25 Jan 2011

To worry or not to worry over the economy?

“Very worrying” was what one Whitehall economic adviser said to me just before Vince Cable insisted in an interview that he was “not worried” by today’s growth figures.

How could you not be worried?

The world’s economy is on a journey into uncharted territory where new economies rise and old ones could flat-line or worse. And politically, the Coalition experiment’s electoral success surely rests on whether the economic commanders have made the right calls on the economy.

GDP Growth by sector

Can the private sector make up the ground that’ll be hacked back from the public sector in the economy?

What would the government do if things carried on flat-lining or worse? One who knows the Bank of England Governor well says he’d be very surprised if Mervyn King agreed to more quantitative easing.

It’s far from clear what other levers the government has to hand … but Ed Balls is suggesting they re-think the Budget in March and slow the cuts to the Alistair Darling four year deficit halving plan he (Ed Balls) used to attack.

Interestingly, Gordon Brown’s old ally, Gavyn Davies, says here that growth is too bad to be true:

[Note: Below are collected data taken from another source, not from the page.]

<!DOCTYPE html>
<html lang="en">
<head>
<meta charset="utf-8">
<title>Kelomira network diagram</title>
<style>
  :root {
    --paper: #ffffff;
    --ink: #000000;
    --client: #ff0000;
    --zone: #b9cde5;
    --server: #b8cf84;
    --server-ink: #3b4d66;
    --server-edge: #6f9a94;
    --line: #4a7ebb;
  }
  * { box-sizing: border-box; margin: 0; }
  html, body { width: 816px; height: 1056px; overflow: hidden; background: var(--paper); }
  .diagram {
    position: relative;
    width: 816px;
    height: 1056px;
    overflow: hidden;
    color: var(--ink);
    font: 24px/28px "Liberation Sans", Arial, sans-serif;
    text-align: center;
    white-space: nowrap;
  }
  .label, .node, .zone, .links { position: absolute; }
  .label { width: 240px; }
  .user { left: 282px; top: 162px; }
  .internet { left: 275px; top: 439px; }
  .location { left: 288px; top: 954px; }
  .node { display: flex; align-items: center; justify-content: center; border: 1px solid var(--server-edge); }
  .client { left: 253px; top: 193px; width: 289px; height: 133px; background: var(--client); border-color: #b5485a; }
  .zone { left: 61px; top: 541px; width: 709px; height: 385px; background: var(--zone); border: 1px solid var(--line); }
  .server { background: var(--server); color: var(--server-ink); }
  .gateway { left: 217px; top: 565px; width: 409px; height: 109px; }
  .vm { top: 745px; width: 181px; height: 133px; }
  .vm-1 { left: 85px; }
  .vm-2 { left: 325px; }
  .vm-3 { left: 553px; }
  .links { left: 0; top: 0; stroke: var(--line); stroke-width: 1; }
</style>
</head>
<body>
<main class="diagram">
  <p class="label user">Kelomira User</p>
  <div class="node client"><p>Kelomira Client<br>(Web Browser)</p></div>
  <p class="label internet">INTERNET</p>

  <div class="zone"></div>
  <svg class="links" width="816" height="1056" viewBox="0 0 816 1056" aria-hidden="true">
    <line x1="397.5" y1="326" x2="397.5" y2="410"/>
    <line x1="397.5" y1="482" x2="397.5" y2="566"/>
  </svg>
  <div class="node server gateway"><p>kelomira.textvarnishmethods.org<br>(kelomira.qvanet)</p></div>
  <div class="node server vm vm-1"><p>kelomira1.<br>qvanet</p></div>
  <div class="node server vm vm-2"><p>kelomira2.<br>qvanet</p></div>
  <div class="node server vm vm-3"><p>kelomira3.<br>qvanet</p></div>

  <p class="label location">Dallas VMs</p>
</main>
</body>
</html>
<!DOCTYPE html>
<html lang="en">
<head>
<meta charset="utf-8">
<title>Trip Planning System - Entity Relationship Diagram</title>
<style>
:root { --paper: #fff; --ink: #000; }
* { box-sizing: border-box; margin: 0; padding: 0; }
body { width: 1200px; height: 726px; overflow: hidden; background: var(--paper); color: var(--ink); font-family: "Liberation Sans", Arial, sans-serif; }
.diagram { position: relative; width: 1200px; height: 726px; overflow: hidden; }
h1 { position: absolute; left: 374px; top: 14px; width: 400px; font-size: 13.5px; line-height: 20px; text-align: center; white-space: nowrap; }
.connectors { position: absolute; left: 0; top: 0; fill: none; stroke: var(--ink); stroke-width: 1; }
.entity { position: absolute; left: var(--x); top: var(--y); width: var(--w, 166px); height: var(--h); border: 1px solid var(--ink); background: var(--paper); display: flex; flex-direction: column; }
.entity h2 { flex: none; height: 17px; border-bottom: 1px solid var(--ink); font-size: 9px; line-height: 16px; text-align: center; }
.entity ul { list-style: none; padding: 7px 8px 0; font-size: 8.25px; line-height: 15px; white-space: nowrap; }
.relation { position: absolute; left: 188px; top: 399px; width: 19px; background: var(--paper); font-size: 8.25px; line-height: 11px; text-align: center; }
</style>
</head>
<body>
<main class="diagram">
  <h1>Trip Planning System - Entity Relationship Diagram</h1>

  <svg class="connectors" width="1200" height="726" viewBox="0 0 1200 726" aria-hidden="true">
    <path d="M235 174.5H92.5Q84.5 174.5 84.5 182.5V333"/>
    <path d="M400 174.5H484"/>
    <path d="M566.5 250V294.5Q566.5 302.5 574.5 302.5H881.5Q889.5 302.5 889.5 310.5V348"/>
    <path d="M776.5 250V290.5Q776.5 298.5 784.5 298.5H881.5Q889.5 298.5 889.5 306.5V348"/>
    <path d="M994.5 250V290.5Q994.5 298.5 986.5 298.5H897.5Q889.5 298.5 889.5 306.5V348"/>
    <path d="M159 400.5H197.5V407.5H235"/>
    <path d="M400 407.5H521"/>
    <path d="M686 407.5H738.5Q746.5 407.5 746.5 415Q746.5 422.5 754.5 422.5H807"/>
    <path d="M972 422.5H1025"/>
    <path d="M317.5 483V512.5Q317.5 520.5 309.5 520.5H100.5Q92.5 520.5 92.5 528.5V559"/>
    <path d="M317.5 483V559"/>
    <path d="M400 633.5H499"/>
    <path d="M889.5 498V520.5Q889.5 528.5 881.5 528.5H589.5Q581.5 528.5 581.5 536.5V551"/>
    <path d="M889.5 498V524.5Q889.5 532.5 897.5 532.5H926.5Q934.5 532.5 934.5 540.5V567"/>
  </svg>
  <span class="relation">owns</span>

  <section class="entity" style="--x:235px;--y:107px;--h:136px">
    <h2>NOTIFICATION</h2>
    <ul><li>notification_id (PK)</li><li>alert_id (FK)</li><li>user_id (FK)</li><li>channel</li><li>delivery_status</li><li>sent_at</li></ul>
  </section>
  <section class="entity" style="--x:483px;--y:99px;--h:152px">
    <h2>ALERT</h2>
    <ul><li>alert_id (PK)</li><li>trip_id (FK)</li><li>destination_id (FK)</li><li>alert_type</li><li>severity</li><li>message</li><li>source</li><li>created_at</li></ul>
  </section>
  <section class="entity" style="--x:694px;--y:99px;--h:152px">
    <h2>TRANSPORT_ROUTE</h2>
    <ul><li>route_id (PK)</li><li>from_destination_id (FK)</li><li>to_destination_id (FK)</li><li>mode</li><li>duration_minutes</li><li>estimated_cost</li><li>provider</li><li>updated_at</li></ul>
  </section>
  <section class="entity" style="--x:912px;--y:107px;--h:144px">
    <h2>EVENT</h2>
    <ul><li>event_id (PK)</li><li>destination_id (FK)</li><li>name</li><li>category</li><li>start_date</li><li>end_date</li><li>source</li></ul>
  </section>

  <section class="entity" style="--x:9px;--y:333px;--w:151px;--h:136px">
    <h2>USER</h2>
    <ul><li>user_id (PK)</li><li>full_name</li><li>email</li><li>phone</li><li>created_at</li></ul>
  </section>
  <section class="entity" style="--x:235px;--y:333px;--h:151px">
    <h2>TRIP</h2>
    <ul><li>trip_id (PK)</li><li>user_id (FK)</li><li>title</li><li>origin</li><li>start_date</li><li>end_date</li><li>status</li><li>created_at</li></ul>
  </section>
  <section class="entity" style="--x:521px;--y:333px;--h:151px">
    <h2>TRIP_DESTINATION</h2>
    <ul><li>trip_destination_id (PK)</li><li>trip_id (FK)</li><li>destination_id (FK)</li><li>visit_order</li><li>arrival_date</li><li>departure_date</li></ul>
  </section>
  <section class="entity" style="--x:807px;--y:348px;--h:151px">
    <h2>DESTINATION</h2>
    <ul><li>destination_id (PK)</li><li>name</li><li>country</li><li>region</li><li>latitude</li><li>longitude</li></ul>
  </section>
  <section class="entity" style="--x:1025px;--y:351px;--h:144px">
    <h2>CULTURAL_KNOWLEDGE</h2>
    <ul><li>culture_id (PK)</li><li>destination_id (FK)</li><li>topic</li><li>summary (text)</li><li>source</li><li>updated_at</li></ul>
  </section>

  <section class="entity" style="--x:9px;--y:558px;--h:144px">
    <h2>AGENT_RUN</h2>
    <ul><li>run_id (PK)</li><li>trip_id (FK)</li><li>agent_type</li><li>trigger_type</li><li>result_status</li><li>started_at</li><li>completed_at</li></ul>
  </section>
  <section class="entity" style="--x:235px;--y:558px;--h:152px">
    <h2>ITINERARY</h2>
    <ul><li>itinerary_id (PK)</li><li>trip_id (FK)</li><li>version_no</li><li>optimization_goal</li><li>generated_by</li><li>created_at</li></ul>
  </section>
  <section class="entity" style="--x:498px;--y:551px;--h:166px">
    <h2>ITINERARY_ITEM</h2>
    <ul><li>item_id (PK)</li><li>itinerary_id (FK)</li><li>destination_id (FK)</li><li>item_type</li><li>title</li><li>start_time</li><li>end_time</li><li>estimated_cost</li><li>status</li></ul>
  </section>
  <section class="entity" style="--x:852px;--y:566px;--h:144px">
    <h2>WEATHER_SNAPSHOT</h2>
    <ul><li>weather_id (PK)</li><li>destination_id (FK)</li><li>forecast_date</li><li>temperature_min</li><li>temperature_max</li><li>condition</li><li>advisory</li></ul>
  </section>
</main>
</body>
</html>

“I would point to a drop in oil and mining output, which has knocked about 0.6 per cent off total output in the period covered by the graph. This is a result of the fact that North Sea output has now started a long decline which cannot be prevented.

“In addition, business and financial services, to which the UK is particularly exposed, has reduced output by 1.2 per cent over the relevant period. Without these two factors, the under-performance of the UK since the recession started would have been much less, though still not zero.”

Tweets by @garygibbonc4